To do:
Within the entries that follow, show each line where the word "lineTo" occurs.

Supplied entries:
============================================================

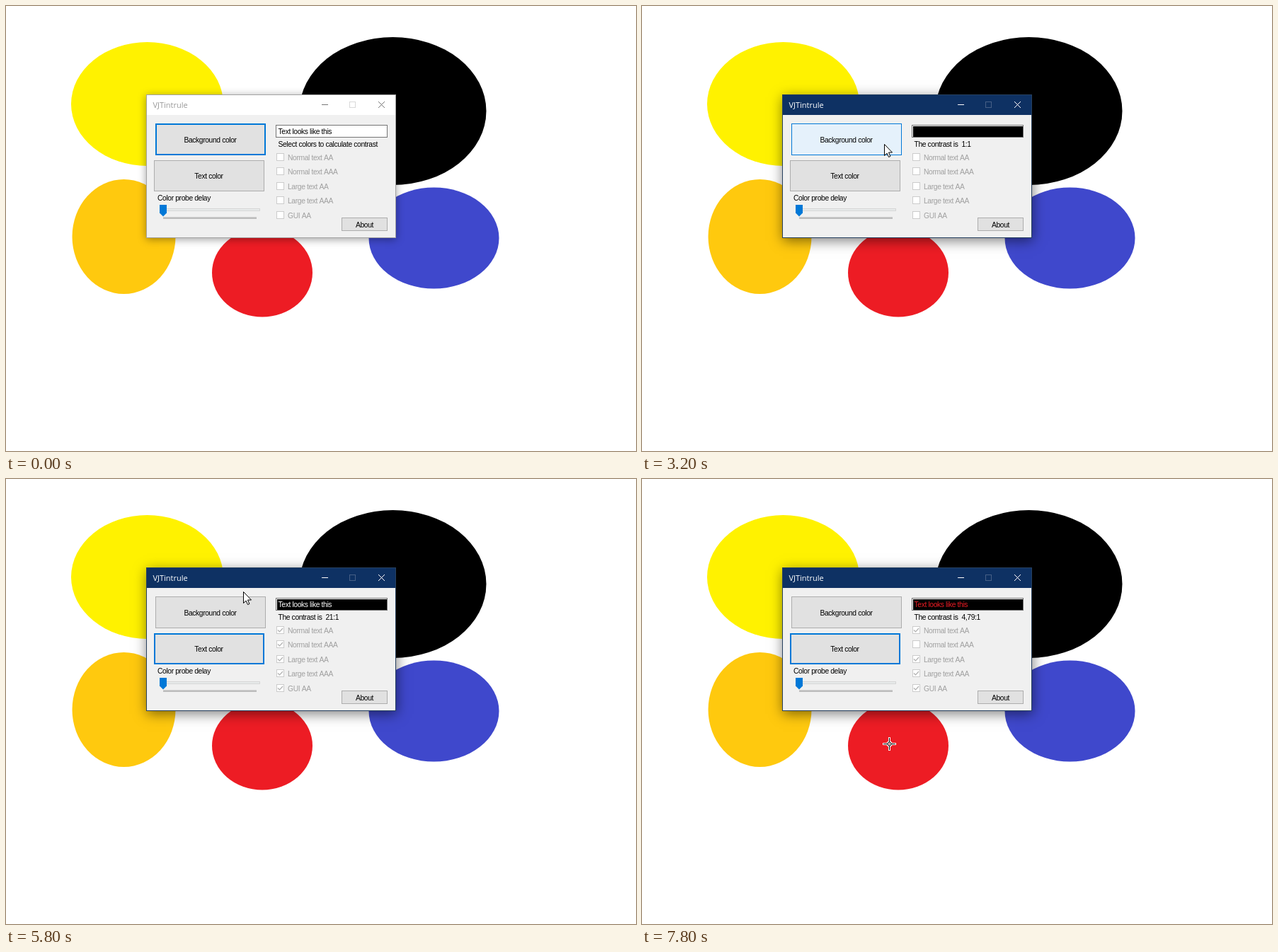
An HTML page with a canvas for the animation above (8000 ms loop, 890 by 629 pixels).

```html
<!DOCTYPE html>
<html lang="en">
<head>
<meta charset="utf-8">
<title>Contrast checker</title>
<style>
  html, body { margin: 0; width: 100%; height: 100%; overflow: hidden; background: #fff; }
  canvas { display: block; }
</style>
</head>
<body>
<canvas id="stage" width="890" height="629"></canvas>
<script>
const ctx = document.getElementById('stage').getContext('2d');
const LOOP = 8000, TICK = 200 / 3;
const UI = '10.3px "Liberation Sans", Arial, sans-serif';
const TITLE = '11px "Open Sans", "Noto Sans", sans-serif';
const BG_BUTTON = { x: 211, y: 166, w: 156, h: 45, label: 'Background color', tx: 288.5 };
const TEXT_BUTTON = { x: 209, y: 218, w: 156, h: 44, label: 'Text color', tx: 286.5 };
const CHECKS = [
  ['Normal text AA', 213], ['Normal text AAA', 233], ['Large text AA', 254],
  ['Large text AAA', 274], ['GUI AA', 295]
];

// Pointer path: tick, x, y
const PATH = [
  [11, 775, 143], [17, 316, 192], [20, 316, 192], [28, 503, 85], [43, 503, 85],
  [48, 342, 195], [50, 326, 235], [51, 326, 235], [52, 328, 237], [57, 328, 237],
  [65, 346, 77], [84, 346, 77], [90, 323, 240], [96, 323, 240], [104, 349, 372],
  [116, 349, 372], [117, 349, 374]
];

function pointerAt(k) {
  if (k < PATH[0][0]) return null;
  for (let i = 1; i < PATH.length; i++) {
    const [k0, x0, y0] = PATH[i - 1], [k1, x1, y1] = PATH[i];
    if (k < k1) {
      const u = (k - k0) / (k1 - k0), e = u * u * (3 - 2 * u);
      return { x: Math.round(x0 + (x1 - x0) * e), y: Math.round(y0 + (y1 - y0) * e) };
    }
  }
  const [, x, y] = PATH[PATH.length - 1];
  return { x, y };
}

function fill(x, y, w, h, color) {
  ctx.fillStyle = color;
  ctx.fillRect(x, y, w, h);
}

function box(x, y, w, h, border, color, line = 1) {
  fill(x, y, w, h, border);
  fill(x + line, y + line, w - 2 * line, h - 2 * line, color);
}

function text(str, x, y, color = '#000', align = 'left', font = UI) {
  ctx.font = font;
  ctx.letterSpacing = font === UI ? '-0.37px' : '0px';
  ctx.textAlign = align;
  ctx.fillStyle = color;
  ctx.fillText(str, x, y);
}

function polyline(points, color, width = 1, close = false) {
  ctx.beginPath();
  points.forEach(([x, y]) => ctx.lineTo(x, y));
  if (close) ctx.closePath();
  ctx.strokeStyle = color;
  ctx.lineWidth = width;
  ctx.stroke();
}

function ellipse(x, y, rx, ry, color) {
  ctx.beginPath();
  ctx.ellipse(x, y, rx, ry, 0, 0, Math.PI * 2);
  ctx.fillStyle = color;
  ctx.fill();
}

function drawBackdrop() {
  fill(0, 0, 890, 629, '#fff');
  ellipse(199.5, 138.5, 107.5, 87.5, '#fff200');
  ellipse(546.5, 148.5, 132, 104.5, '#000');
  ellipse(166.5, 326, 73, 81, '#ffc90e');
  ellipse(362, 377, 71, 62.5, '#ed1c24');
  ellipse(604.5, 328, 92, 71.5, '#3f48cc');
}

function drawFrame(active) {
  ctx.save();
  ctx.shadowColor = active ? 'rgba(0,0,0,.5)' : 'rgba(0,0,0,.38)';
  ctx.shadowBlur = active ? 17 : 11;
  ctx.shadowOffsetX = active ? 1 : 0;
  ctx.shadowOffsetY = active ? 4 : 2;
  fill(198, 125, 353, 203, active ? '#26405f' : '#a3a3a3');
  ctx.restore();
  fill(199, 126, 351, 28, active ? '#0e3163' : '#fff');
  fill(199, 154, 351, 173, '#f0f0f0');

  const icon = active ? '#fff' : '#777';
  text('VJTintrule', 207.5, 143.5, active ? '#fff' : '#999', 'left', TITLE);
  fill(446, 139, 9, 1, icon);
  ctx.strokeStyle = active ? '#465f86' : '#d9d9d9';
  ctx.lineWidth = 1;
  ctx.strokeRect(485.5, 135.5, 8, 8);
  polyline([[526, 135], [535, 144]], icon);
  polyline([[535, 135], [526, 144]], icon);
}

function drawButton(b, state) {
  const [border, color, line] = {
    normal: ['#adadad', '#e1e1e1', 1],
    focus: ['#0078d7', '#e1e1e1', 2],
    hover: ['#0078d7', '#e5f1fb', 1],
    pressed: ['#005499', '#cce4f7', 1]
  }[state];
  box(b.x, b.y, b.w, b.h, border, color, line);
  text(b.label, b.tx, b.y + b.h / 2 + 4, '#000', 'center');
}

function drawSlider() {
  text('Color probe delay', 214, 275);
  box(217, 286, 142, 4, '#d6d6d6', '#e7eaea');
  fill(222, 298, 132, 1, '#d0d0d0');
  fill(222, 299, 132, 2, '#bcbcbc');
  ctx.beginPath();
  [[217, 281], [227, 281], [227, 292.5], [222, 297.5], [217, 292.5]]
    .forEach(([x, y]) => ctx.lineTo(x, y));
  ctx.fillStyle = '#0078d7';
  ctx.fill();
}

function drawResults(k) {
  const edge = k >= 14 && k < 19 ? '#171717' : '#757575';
  box(381, 168, 158, 18, edge, '#fff');
  if (k >= 36) fill(383, 170, 155, 15, '#000');
  const ink = k >= 112 ? '#ed1c24' : k >= 72 ? '#fff' : '#000';
  text('Text looks like this', 384.5, 180.5, ink);

  const ratio = k >= 112 ? '4,79:1' : k >= 72 ? '21:1' : '1:1';
  text(k < 36 ? 'Select colors to calculate contrast' : 'The contrast is\u00a0 ' + ratio, 384.5, 198.5);

  CHECKS.forEach(([label, y], i) => {
    box(382, y - 5, 11, 11, '#cccccc', '#fff');
    if (k >= 73 && !(k >= 112 && i === 1)) {
      polyline([[384, y + .5], [386.5, y + 3], [391, y - 2]], '#b0b0b0', 1.2);
    }
    text(label, 398, y + 4.5, '#a0a0a0');
  });
}

function drawArrow({ x, y }) {
  const shape = [[0, 0], [0, 16], [3.6, 12.6], [6, 18], [8.4, 17], [6, 11.5], [11, 11.5]]
    .map(([dx, dy]) => [x + dx + .5, y + dy + .5]);
  ctx.beginPath();
  shape.forEach(p => ctx.lineTo(...p));
  ctx.fillStyle = '#fff';
  ctx.fill();
  polyline(shape, '#000', 1, true);
}

function drawCross({ x, y }) {
  ctx.save();
  ctx.translate(x + .5, y + .5);
  for (const [color, width, reach] of [['#fff', 3, 9.5], ['#000', 1, 8.5]]) {
    for (let i = 0; i < 4; i++) {
      polyline([[2.5, 0], [reach, 0]], color, width);
      ctx.rotate(Math.PI / 2);
    }
    ctx.beginPath();
    ctx.arc(0, 0, 2.5, 0, Math.PI * 2);
    ctx.stroke();
  }
  ctx.restore();
}

function draw(t) {
  const k = Math.floor((t + 4) / TICK);
  const p = pointerAt(k);
  const probing = (k >= 20 && k < 44) || (k >= 57 && k < 85) || k >= 96;
  const over = b => p && p.x >= b.x && p.x < b.x + b.w && p.y >= b.y && p.y < b.y + b.h;
  const state = (b, pressed, focused) =>
    pressed ? 'pressed' : over(b) ? 'hover' : focused ? 'focus' : 'normal';

  drawBackdrop();
  drawFrame(k >= 19);
  drawButton(BG_BUTTON, state(BG_BUTTON, k === 19, k < 56));
  drawButton(TEXT_BUTTON, state(TEXT_BUTTON, k === 56 || k === 95, k >= 56));
  drawSlider();
  drawResults(k);
  box(474, 299, 65, 19, '#adadad', '#e1e1e1');
  text('About', 506.5, 312.5, '#000', 'center');
  if (p) (probing ? drawCross : drawArrow)(p);
}

const start = performance.now();
function loop() {
  draw((performance.now() - start) % LOOP);
  requestAnimationFrame(loop);
}
loop();
</script>
</body>
</html>
```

============================================================

Written response:
  points.forEach(([x, y]) => ctx.lineTo(x, y));
    .forEach(([x, y]) => ctx.lineTo(x, y));
  shape.forEach(p => ctx.lineTo(...p));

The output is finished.